** Source material **
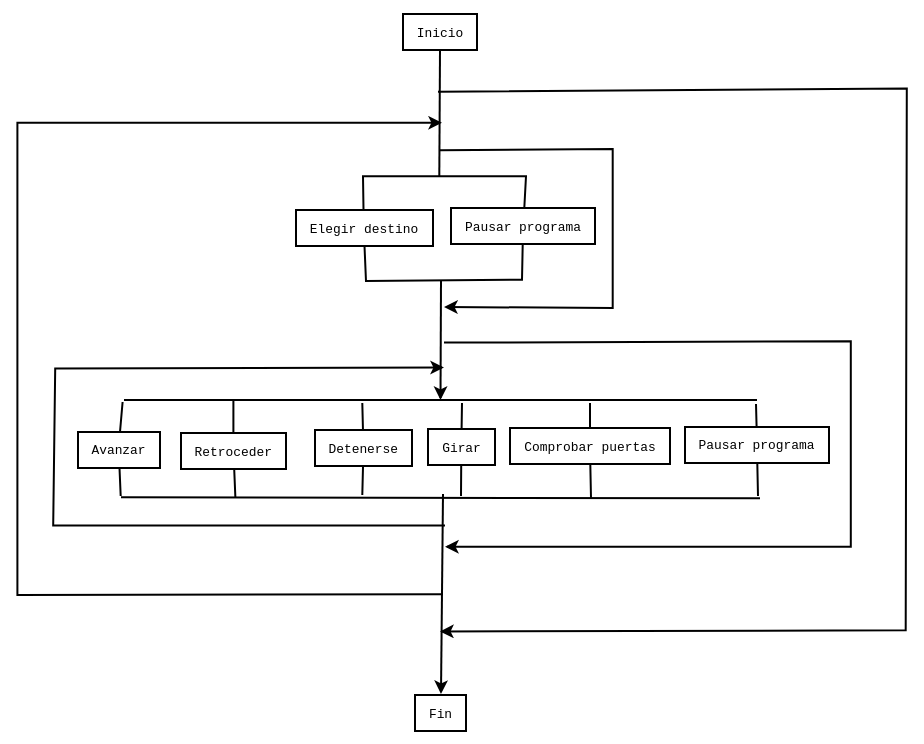
<!DOCTYPE html>
<html lang="es">
<head>
<meta charset="utf-8">
<title>Diagrama de flujo del programa</title>
<style>
  :root {
    --paper: #ffffff;
    --ink: #000000;
  }
  * { box-sizing: border-box; }
  html, body { margin: 0; background: var(--paper); }
  .flowchart {
    position: relative;
    width: 924px;
    height: 744px;
    overflow: hidden;
    background: var(--paper);
    color: var(--ink);
    font: 12.9px/16px "Liberation Mono", "Noto Sans Mono", monospace;
  }
  .connectors {
    position: absolute;
    inset: 0;
    fill: none;
    stroke: var(--ink);
    stroke-width: 2;
    stroke-linejoin: miter;
  }
  .arrowhead { fill: var(--ink); stroke: none; }
  .flow { marker-end: url(#arrow); }
  .node {
    position: absolute;
    left: var(--x);
    top: var(--y);
    width: var(--w);
    height: 38px;
    padding-top: 3px;
    display: flex;
    align-items: center;
    justify-content: center;
    border: 2px solid var(--ink);
    background: var(--paper);
    white-space: nowrap;
  }
</style>
</head>
<body>
<main class="flowchart">
  <svg class="connectors" width="924" height="744" viewBox="0 0 924 744" aria-hidden="true">
    <defs>
      <marker id="arrow" markerUnits="userSpaceOnUse" markerWidth="15" markerHeight="15" refX="12" refY="7" orient="auto">
        <path class="arrowhead" d="M14 7 0 14 3.5 7 0 0Z"/>
      </marker>
    </defs>

    <g id="main-flow">
      <path d="M440 50 439.3 176"/>
      <path class="flow" d="M441 280 440.5 398"/>
      <path class="flow" d="M443 494 441 692"/>
    </g>

    <g id="first-choice">
      <path d="M363.5 210 363 176.3H526L524.3 208"/>
      <path d="M364.5 246 366 281 522 279.7 522.7 245"/>
    </g>

    <g id="action-choice">
      <path d="M124 400H757"/>
      <path d="M121 497.3 760 498.3"/>
      <path d="M122.6 402 120 432M119.5 468 120.7 496"/>
      <path d="M233.4 400V433M234.2 469 235.4 498"/>
      <path d="M362.3 403 363 431M363 467 362.3 495"/>
      <path d="M462 403 461.6 429M461.2 465 461 496"/>
      <path d="M590 403V428M590.3 464 591 498"/>
      <path d="M756 404 756.6 427M757.3 463 758 496"/>
    </g>

    <g id="loops-and-skips">
      <path class="flow" d="M442 594.3 17.4 595V122.8H440"/>
      <path class="flow" d="M445 525.5H53.2L55.2 368.5 442 367.4"/>
      <path class="flow" d="M440 150.3 612.7 149V308L446 307"/>
      <path class="flow" d="M444 342.6 850.8 341.3V546.8H447"/>
      <path class="flow" d="M438 91.8 906.8 88.5 905.7 630.3 442 631.4"/>
    </g>
  </svg>

  <div class="node" style="--x:402px;--y:13px;--w:76px">Inicio</div>

  <div class="node" style="--x:294.5px;--y:209px;--w:139px">Elegir destino</div>
  <div class="node" style="--x:450px;--y:207px;--w:146px">Pausar programa</div>

  <div class="node" style="--x:76.5px;--y:430.5px;--w:84px">Avanzar</div>
  <div class="node" style="--x:179.5px;--y:432px;--w:107.5px">Retroceder</div>
  <div class="node" style="--x:313.5px;--y:429.4px;--w:99.5px">Detenerse</div>
  <div class="node" style="--x:427px;--y:428px;--w:69px">Girar</div>
  <div class="node" style="--x:509px;--y:427px;--w:162px">Comprobar puertas</div>
  <div class="node" style="--x:683.5px;--y:425.5px;--w:146px">Pausar programa</div>

  <div class="node" style="--x:414px;--y:694px;--w:53px">Fin</div>
</main>
</body>
</html>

** Problem requirements **
Give the number of lines in the entries that contain "programa", and add nothing.

** Solution to this problem **
3